With the banking world back into doom-and-gloom mode, safety is the name of the game for investors and savers.
Many of those looking to keep large amounts of cash safe have fled to 10-year Treasury bonds, which were yielding about 2.18% on Jan. 15. Of course, those investors face some capital risk if they sell the bonds.
To play it even more safely, investors may consider three-month T-bills, but they were only yielding 0.10%. Six-month bills yielded 0.72%.
, you can easily find a six-month CD yielding 3.00% or higher. But what about FDIC insurance?
The Federal Deposit Insurance Corp. has temporarily increased its basic deposit insurance limit for individuals to $250,000, but that is set to expire at the end of 2009. That will be here before you know it. What if you have deposits that exceed those limits?
You could spread your deposits across accounts at different institutions, but that would be an arduous record-keeping chore. And, of course, it would be a hassle to visit several banks or S&Ls. But the Certificate of Deposit Account Registry Service, or "CDARS," can do this for you.

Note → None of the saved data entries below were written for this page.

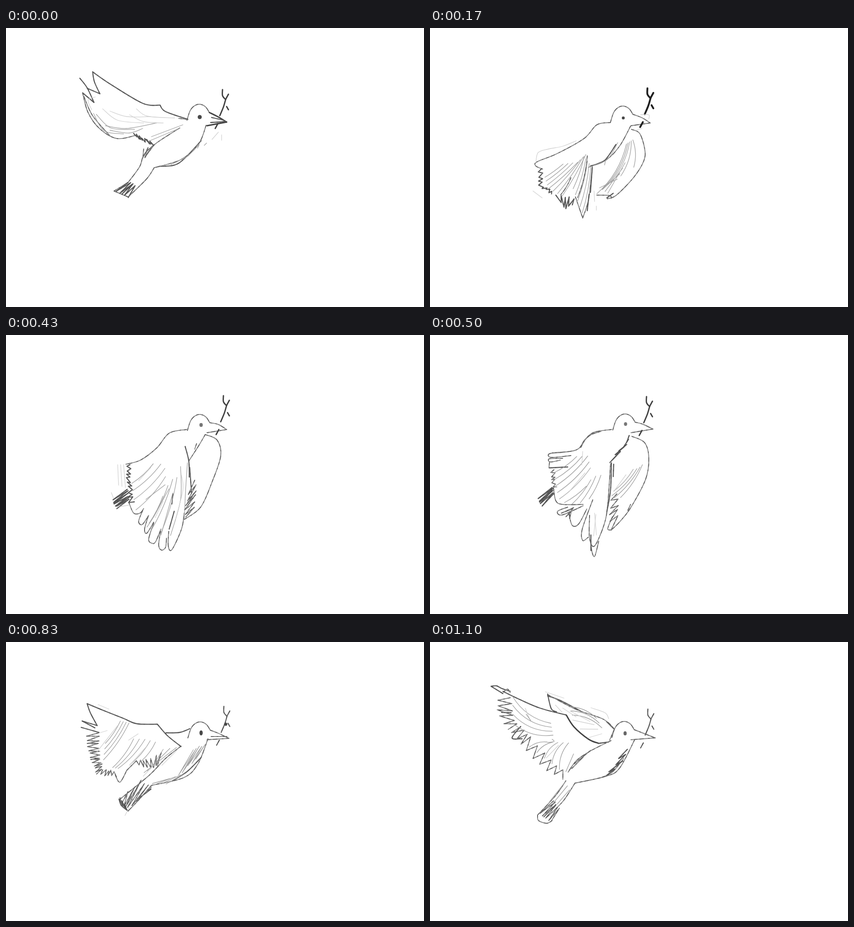
Animation of 917x611 px, one loop 1170 ms. Source, as an HTML page with a canvas:

```html
<!DOCTYPE html>
<html lang="en">
<head>
<meta charset="utf-8">
<title>Dove in flight</title>
<style>
html, body { margin: 0; width: 100%; height: 100%; overflow: hidden; background: #fff; }
canvas { display: block; width: 100%; height: 100%; }
</style>
</head>
<body>
<canvas width="917" height="611"></canvas>
<script>
const ctx = document.querySelector("canvas").getContext("2d");
const tones = {
  faint: ["#d2d2d2", 1.3],
  thin: ["#a0a0a0", 1.3],
  line: ["#868686", 1.9],
  dark: ["#606060", 2.3],
  twig: ["#414141", 2.9],
  ink: ["#202020", 4]
};

function parse(text) {
  const n = text.trim().split(/\s+/).map(Number);
  return n.filter((_, i) => i % 2 === 0).map((x, i) => [x, n[2 * i + 1]]);
}

function stroke(tone, path) {
  [ctx.strokeStyle, ctx.lineWidth] = tones[tone];
  ctx.setLineDash([]);
  ctx.stroke(path);
  if (tone !== "line" && tone !== "dark") return;
  // Broken darker strokes give the outlines an uneven pencil pressure.
  ctx.strokeStyle = "rgba(72,72,72,.65)";
  ctx.lineWidth = 1.7;
  ctx.setLineDash([5, 8, 2, 11, 8, 6]);
  ctx.stroke(path);
}

// Smooth strokes through points; commas separate the strokes.
function curve(tone, text) {
  for (const part of text.split(",")) {
    const p = parse(part), path = new Path2D();
    path.moveTo(...p[0]);
    for (let i = 1; i < p.length; i++) {
      const a = p[i - 1], b = p[i], before = p[i - 2] || a, after = p[i + 1] || b;
      path.bezierCurveTo(
        a[0] + (b[0] - before[0]) / 6, a[1] + (b[1] - before[1]) / 6,
        b[0] - (after[0] - a[0]) / 6, b[1] - (after[1] - a[1]) / 6, ...b);
    }
    stroke(tone, path);
  }
}

// Point at share t of a guide polyline.
function along(p, t) {
  const s = t * (p.length - 1), i = Math.min(Math.floor(s), p.length - 2);
  return [0, 1].map(k => p[i][k] + (p[i + 1][k] - p[i][k]) * (s - i));
}

// Pencil hatching that runs back and forth between two guides.
function zig(tone, count, from, to) {
  const guides = [parse(from), parse(to)], path = new Path2D();
  for (let i = 0; i <= count; i++) {
    const [x, y] = along(guides[i % 2], i / count);
    path.lineTo(x + 1.5 * Math.sin(i * 7), y + 1.5 * Math.sin(i * 5));
  }
  stroke(tone, path);
}

// Bowed feather lines from one guide to another.
function fan(tone, count, from, to, bow = 0) {
  const a = parse(from), b = parse(to), path = new Path2D();
  for (let i = 0; i < count; i++) {
    const [x, y] = along(a, i / (count - 1)), [u, v] = along(b, i / (count - 1));
    path.moveTo(x, y);
    path.quadraticCurveTo((x + u) / 2 - (v - y) * bow, (y + v) / 2 + (u - x) * bow, u, v);
  }
  stroke(tone, path);
}

function head(x, y, tipX, tipY, beak) {
  ctx.save();
  ctx.translate(x, y);
  curve("line", "397 207 404 186 414 175 426 172 438 178 446 190");
  ctx.restore();
  curve(beak, `${446 + x} ${190 + y} 466 ${tipY - 11} ${tipX} ${tipY}, ${tipX} ${tipY} 441 214`);
}

function eye(x, y, rx, ry = rx, color = "#484848") {
  ctx.fillStyle = color;
  ctx.beginPath();
  ctx.ellipse(x, y, rx, ry, 0, 0, 7);
  ctx.fill();
}

function twig(x, y, tone = "twig", stub = true) {
  ctx.save();
  ctx.translate(x, y);
  curve(tone, "0 0 0 13 6 21, 13 10 7 21, 7 21 2 38 -6 57, 9 37 13 44");
  if (stub) curve(tone, "-10 74 -16 85");
  ctx.restore();
}

function raised() {
  head(0, -5, 484, 206, "twig");
  curve("dark", "451 196 478 202, 449 207 481 205");
  eye(425, 195, 4.5);
  twig(475, 135);
  curve("dark", "190 96 229 123 300 165 338 169, 338 169 350 183 399 200, 162 110 178 131 193 163");
  curve("dark", "168 142 193 163, 178 132 206 144, 206 144 194 118 190 96, 336 303 379 296 428 247");
  curve("line", "168 142 180 185 205 220 243 242 285 235, 171 150 190 192 228 236, 398 200 379 198");
  curve("line", "381 219 330 252 303 277 293 304 268 338, 439 213 423 253 384 288 325 306");
  curve("line", "325 306 308 331 268 370, 268 370 237 357, 237 357 268 338");
  zig("dark", 17, "280 231 319 250", "284 239 324 257");
  zig("dark", 9, "268 338 286 345", "238 357 268 370");
  zig("thin", 13, "345 301 395 285 428 250", "340 304 385 291 420 262");
  zig("line", 6, "302 265 327 257", "297 288 310 278");
  curve("thin", "198 189 230 219 282 222, 192 187 215 225 258 232, 218 214 264 220 330 208");
  curve("thin", "228 224 270 230 300 220, 319 238 388 212, 313 248 382 219, 440 252 435 257");
  curve("faint", "212 177 245 202 302 208, 228 182 265 194 317 194, 271 190 302 205 345 208");
  curve("faint", "286 177 310 193 370 197, 466 228 452 244, 473 234 473 246, 196 151 180 158 188 179");
}

function falling() {
  head(-1, -1, 483, 208, "line");
  eye(424, 197, 3.2);
  twig(477, 132, "ink");
  curve("line", "396 207 366 212 338 242 279 275 235 293 232 302 247 309");
  curve("line", "442 222 460 231 471 265 469 291 447 327 409 366 389 374, 366 366 394 367 398 373");
  curve("line", "440 215 417 257 390 286 348 305, 319 370 335 416, 335 416 348 375 356 304");
  curve("dark", "345 400 349 364, 352 360 356 306, 352 302 382 291 408 255, 388 372 402 362");
  zig("dark", 15, "245 308 248 347 271 358", "236 312 240 347 268 364");
  zig("dark", 9, "276 366 322 374", "284 380 297 397 312 386");
  fan("thin", 7, "292 298 324 294 342 277", "252 327 260 352 290 368", -0.04);
  fan("thin", 5, "338 281 353 302", "314 352 334 405", -0.06);
  fan("thin", 5, "431 254 445 245", "366 363 390 343 447 305", -0.16);
  fan("thin", 4, "411 331 428 295", "372 350 390 362");
  fan("line", 2, "309 328 345 280", "287 365 324 371", -0.08);
  curve("thin", "357 302 390 287 412 251, 385 290 383 300");
  curve("faint", "232 298 237 273 260 265 291 259 321 247, 226 357 246 372, 360 357 361 380, 365 390 365 399");
  curve("faint", "462 190 480 190 480 199, 451 224 465 220");
}

function folded() {
  head(1, 2, 484, 207, "line");
  eye(428, 197, 3.7, 4.2, "#777");
  twig(477, 133);
  curve("line", "396 207 358 215 331 247 295 274 263 283, 437 218 463 230 471 265 452 322 427 377 391 404");
  curve("line", "437 218 423 242 401 276, 418 238 414 250");
  curve("line", "270 368 280 390 294 390 302 380, 300 384 291 408 299 415 313 395");
  curve("line", "312 397 304 425 309 434 324 410, 324 412 313 447 320 456 328 453 340 425");
  curve("line", "339 430 335 460 341 471 350 465 352 445, 357 430 356 462 364 470 385 425 391 390");
  curve("dark", "393 244 401 276 402 311, 403 290 407 345, 369 386 358 425, 366 348 364 370");
  curve("thin", "398 280 394 340 391 404, 383 288 383 360 361 439");
  zig("dark", 18, "272 284 274 327 281 364", "264 285 266 321 270 373");
  zig("line", 11, "414 318 418 348 411 384", "400 345 394 377 393 400");
  zig("dark", 13, "266 338 269 362", "233 361 243 379");
  fan("thin", 4, "323 282 348 283 350 310", "276 325 279 349 285 383", -0.09);
  fan("thin", 4, "344 353 361 318 375 312", "314 412 307 425 336 442", -0.07);
  fan("thin", 3, "349 328 366 346", "307 360 340 438");
  fan("faint", 3, "245 284 258 284", "247 329 262 334");
  curve("faint", "291 319 318 290, 327 400 345 364, 385 307 388 340 372 403, 231 345 236 358, 250 376 272 372");
}

function lowest() {
  head(4, 1, 489, 206, "line");
  eye(429, 195, 3.5, 4, "#777");
  twig(475, 135);
  curve("line", "398 207 360 213 340 229 327 248 307 255 268 258");
  curve("line", "290 257 262 260 266 268 309 264, 291 270 262 271 264 278 286 274, 262 279 261 291");
  curve("line", "443 222 471 236 480 270 473 316 441 377 418 407 398 427, 398 427 390 424 400 398");
  curve("line", "271 335 276 363 291 371 336 371, 302 377 280 386 290 394 336 374");
  curve("line", "305 393 312 417 326 414 344 381, 357 361 334 425 335 450 347 443");
  curve("line", "350 395 350 445 361 462 382 415 390 370 396 282, 353 438 354 468 361 485 370 452");
  curve("dark", "262 291 302 289, 398 280 396 340 388 387, 403 283 402 310, 353 438 353 472");
  zig("dark", 11, "437 220 429 245 406 265", "434 233 413 256 393 281");
  zig("line", 10, "272 295 277 333", "263 299 271 335");
  zig("line", 9, "410 348 413 375 413 400", "396 356 394 390 398 424");
  zig("line", 6, "315 378 307 388", "282 389 312 405");
  zig("dark", 10, "268 334 271 347", "235 358 247 375");
  fan("thin", 5, "322 266 346 265 352 291", "273 301 275 331 284 359", -0.09);
  fan("thin", 4, "375 307 358 310 343 331", "349 359 320 372 295 367", -0.08);
  fan("thin", 4, "446 294 458 292 466 284", "403 342 397 357 418 356", -0.1);
  curve("line", "331 246 341 229 354 218 375 211, 434 384 440 371");
  curve("faint", "335 255 333 285, 307 341 340 302, 361 390 365 438, 405 340 430 306, 364 393 359 440");
}

function recovering() {
  head(2, 4, 489, 212, "line");
  curve("dark", "467 202 488 208");
  eye(427, 197, 3, 3.8);
  eye(485, 179, 2.5);
  twig(478, 142, "dark", false);
  curve("dark", "405 212 386 212 361 197 339 204 320 230, 222 276 216 312 219 343");
  curve("line", "320 230 300 253 273 263 226 277, 219 343 224 367 238 384 253 404, 365 194 370 187 374 192");
  curve("line", "231 374 270 379, 266 386 264 405, 264 397 267 417 275 430 295 438, 295 438 295 413");
  curve("line", "295 430 309 457 314 431, 318 412 309 446 328 472, 328 472 329 434, 329 450 353 488");
  curve("line", "353 488 344 430 341 395 347 324, 347 322 384 302, 445 215 417 272 384 298 356 311");
  curve("dark", "343 330 346 350 343 412, 449 220 465 265 464 319 455 364 433 407, 386 305 388 320 396 334");
  zig("dark", 7, "395 330 414 350 434 359", "393 352 402 381 413 402 433 407");
  zig("dark", 6, "221 304 220 323", "213 311 215 324");
  zig("line", 11, "361 213 402 234", "355 261 373 264");
  zig("line", 10, "387 270 415 253 442 219", "380 288 398 283 437 232");
  zig("dark", 4, "376 227 397 237", "402 234 376 247");
  fan("thin", 6, "295 265 332 264", "274 391 292 410 296 398", -0.16);
  fan("thin", 7, "268 276 300 295 304 345 266 371", "222 302 222 333 225 371 243 384");
  fan("thin", 3, "309 328 302 346 331 292", "304 409 282 402 287 313", -0.08);
  fan("thin", 4, "421 276 439 256", "410 322 429 341", -0.2);
  fan("faint", 4, "256 285 309 284", "250 355 306 430", 0.05);
  fan("faint", 3, "410 281 425 269", "405 327 410 344", -0.3);
  curve("faint", "464 239 474 258 464 355, 491 176 493 185, 485 205 485 215, 381 330 353 343");
  curve("dark", "430 347 434 350, 454 354 458 338");
}

function sweeping() {
  head(2, 3, 489, 211, "line");
  curve("line", "450 207 485 207");
  eye(428, 199, 3.6, 5.5);
  twig(478, 141, "dark");
  eye(482, 180, 3.5);
  curve("dark", "178 135 214 150 257 167 287 179 332 180, 332 180 354 205 384 229, 351 199 381 198 403 190");
  curve("dark", "178 135 185 155 200 183, 200 183 167 173, 167 173 195 188, 165 187 204 198");
  curve("line", "443 212 421 267 390 297 319 314, 319 314 292 345 268 370, 384 228 350 255 314 292 249 345");
  curve("line", "240 292 250 307 265 281, 265 281 285 261");
  curve("dark", "365 304 397 284 428 253, 318 322 288 345, 248 344 253 358 268 370");
  zig("line", 25, "203 199 205 250 212 280", "175 204 184 250 200 290");
  zig("line", 9, "212 280 241 283", "202 291 242 294");
  zig("line", 13, "286 260 310 258 345 240", "286 270 318 276 332 270");
  zig("line", 12, "250 341 298 304 318 318", "251 353 264 366 288 348");
  zig("dark", 6, "248 344 262 358", "253 359 268 369");
  zig("thin", 11, "411 236 438 224", "374 296 415 258");
  fan("thin", 4, "251 173 270 177", "218 222 214 258", -0.08);
  fan("thin", 5, "280 212 305 213 328 219", "234 275 246 277 298 260", -0.1);
  fan("thin", 3, "345 235 374 231", "317 278 303 286");
  fan("thin", 4, "321 310 351 311", "360 299 395 287");
  fan("faint", 3, "245 183 308 229 376 236", "200 240 271 270 342 270");
  curve("faint", "202 137 226 147, 205 199 222 194, 301 294 324 270, 261 380 270 363, 269 215 290 201");
}

function high() {
  head(2, 2, 494, 210, "line");
  eye(428, 200, 3.5, 4.5, "#666");
  twig(478, 147, "dark");
  curve("dark", "160 108 197 126 242 145 299 160, 134 97 146 96 158 102 176 108, 134 97 160 113");
  curve("twig", "299 160 316 186 348 213 370 222");
  curve("dark", "370 222 392 219, 258 114 266 146 278 153, 258 118 286 128 330 151, 387 174 403 190");
  curve("line", "258 115 319 147 380 169 405 191, 404 192 394 215, 161 110 170 103 176 111");
  curve("line", "397 216 353 238 322 259 303 285, 316 267 353 237, 311 277 337 251");
  curve("line", "449 214 416 276 386 294 318 309, 318 309 294 346 272 369, 298 304 275 337 236 379");
  curve("line", "236 379 238 391 256 397 268 391, 378 296 400 285 425 255");
  curve("dark", "199 185 180 210 202 212, 157 154 178 155");
  zig("line", 11, "176 122 182 160 191 184", "148 124 148 151 170 193");
  zig("line", 17, "197 187 220 206 260 255 300 287", "172 194 204 228 241 272 292 301");
  zig("line", 11, "271 348 284 366", "238 375 265 393");
  zig("dark", 10, "433 235 420 265 396 285", "416 251 400 279 384 294");
  fan("thin", 3, "297 306 306 324", "262 350 279 355");
  fan("thin", 4, "181 119 182 178", "265 178 270 204", 0.22);
  fan("thin", 5, "257 219 304 221", "218 230 284 279", 0.2);
  fan("thin", 3, "306 142 312 160", "365 167 377 188", -0.2);
  fan("faint", 3, "313 171 346 210", "360 181 377 201");
  fan("faint", 3, "275 138 307 151", "290 154 351 174");
  curve("faint", "253 109 294 123, 353 144 384 155 392 168, 209 145 218 168, 255 254 282 226");
  curve("thin", "315 245 298 284, 268 213 272 218 258 220, 211 158 221 172");
}

const poses = [raised, falling, folded, lowest, recovering, sweeping, high];
const ends = [170, 330, 500, 670, 830, 1000, 1170];

function draw(now) {
  const time = now % 1170;
  ctx.clearRect(0, 0, 917, 611);
  ctx.lineCap = ctx.lineJoin = "round";
  poses[ends.findIndex(end => time < end)]();
  requestAnimationFrame(draw);
}
draw(performance.now());
</script>
</body>
</html>
```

The service, provided by Promontory Interfinancial Network, has been available for six years. About 2,800 banks and thrifts in all 50 states offer the service, which allows CD depositors with balances of up to $50 million to have their entire balances insured by the FDIC. The number of participating institutions has increased 53% over the past year, not surprising when you consider that 25 banks failed last year.
Getting Around FDIC Limits
Here's how CDARS can work for someone with a $1 million CD: First, go to a participating bank or savings and loan (the "lead bank"), and fill out an account application and CDARS agreement. The lead bank will act as the account custodian and, through CDARS, put your deposit in 11 FDIC-insured institutions, making sure you have less than $100,000 in each. If your deposit matures before Dec. 31, 2009, CDARS may place that money over fewer banks, staying under the FDIC's temporary limit of $250,000.
The lead bank will assign you one account number and send you a single account statement showing which institutions are holding the funds. You will also receive a single 1099 statement for your taxes, or other relevant tax statements for IRA accounts.
Bank of New York
, a unit of
Bank of New York Mellon
, acts as a sub-custodian for the CD, so the only institution that has your personal information is the lead bank.
CDs are available through the program for terms ranging from four weeks to five years. Interest payments can be made to you monthly, quarterly, semiannually, annually or at maturity.
Consumers and businesses aren't the only ones using CDARS. They're also becoming more popular with municipalities. Phil Battey, Promontory Interfinancial's vice president for legislative and public affairs, says this is an important and growing area of the business. "We've had hundreds of municipalities investing billions of dollars through CDARS," he says.
While there are financial institutions participating in CDARS in all 50 states, nine of them -- Washington, Idaho, Utah, New Mexico, Alabama, Indiana, New York, Rhode Island and Delaware -- have restrictions on where municipalities can deposit funds. So depositors such as school districts, for example, can use CDARS in only 41 states and Washington D.C.
To keep local banks from suffering from the flight of municipal deposits, the CDARS Reciprocal Service directs deposits from other CDARS participating banks back to the originating bank in an amount equal to the original municipal deposit.
Depositors using CDARS aren't charged fees to open accounts. Participating banks pay a fee to join CDARS and pay transaction fees to Promontory Interfinancial depending on the size of the deposit.
Like most CD deposits, there are penalties for early withdrawals. For early withdrawals from CDs with maturities of up to 26 weeks, the depositor's penalty is the interest for the entire period of the CD. For longer-term CDs, early-withdrawal penalties are generally the interest for half the CD term.
Promontory Interfinancial Network's co-founder and chairman is Gene Ludwig, former comptroller of the currency. More detailed information on which institutions offer CDARS and other details can be found at
In this financial environment, you can't be too careful with your cash. Even though most depositors have been aware of the risks of bank failures for some time, there were more than $500 million in losses to depositors with uninsured balances when IndyMac Bank failed and was taken over by the FDIC. The CDARS service helps you sleep better at night and is catching on. Transaction volume in dollar terms has risen four-fold from a year ago, Promontory Interfinancial's Battey said.
Philip W. van Doorn joined TheStreet.com Ratings., Inc., in February 2007. He is the senior analyst responsible for assigning financial strength ratings to banks and savings and loan institutions. He also comments on industry and regulatory trends. Mr. van Doorn has fifteen years experience, having served as a loan operations officer at Riverside National Bank in Fort Pierce, Florida, and as a credit analyst at the Federal Home Loan Bank of New York, where he monitored banks in New York, New Jersey and Puerto Rico. Mr. van Doorn has additional experience in the mutual fund and computer software industries. He holds a Bachelor of Science in business administration from Long Island University.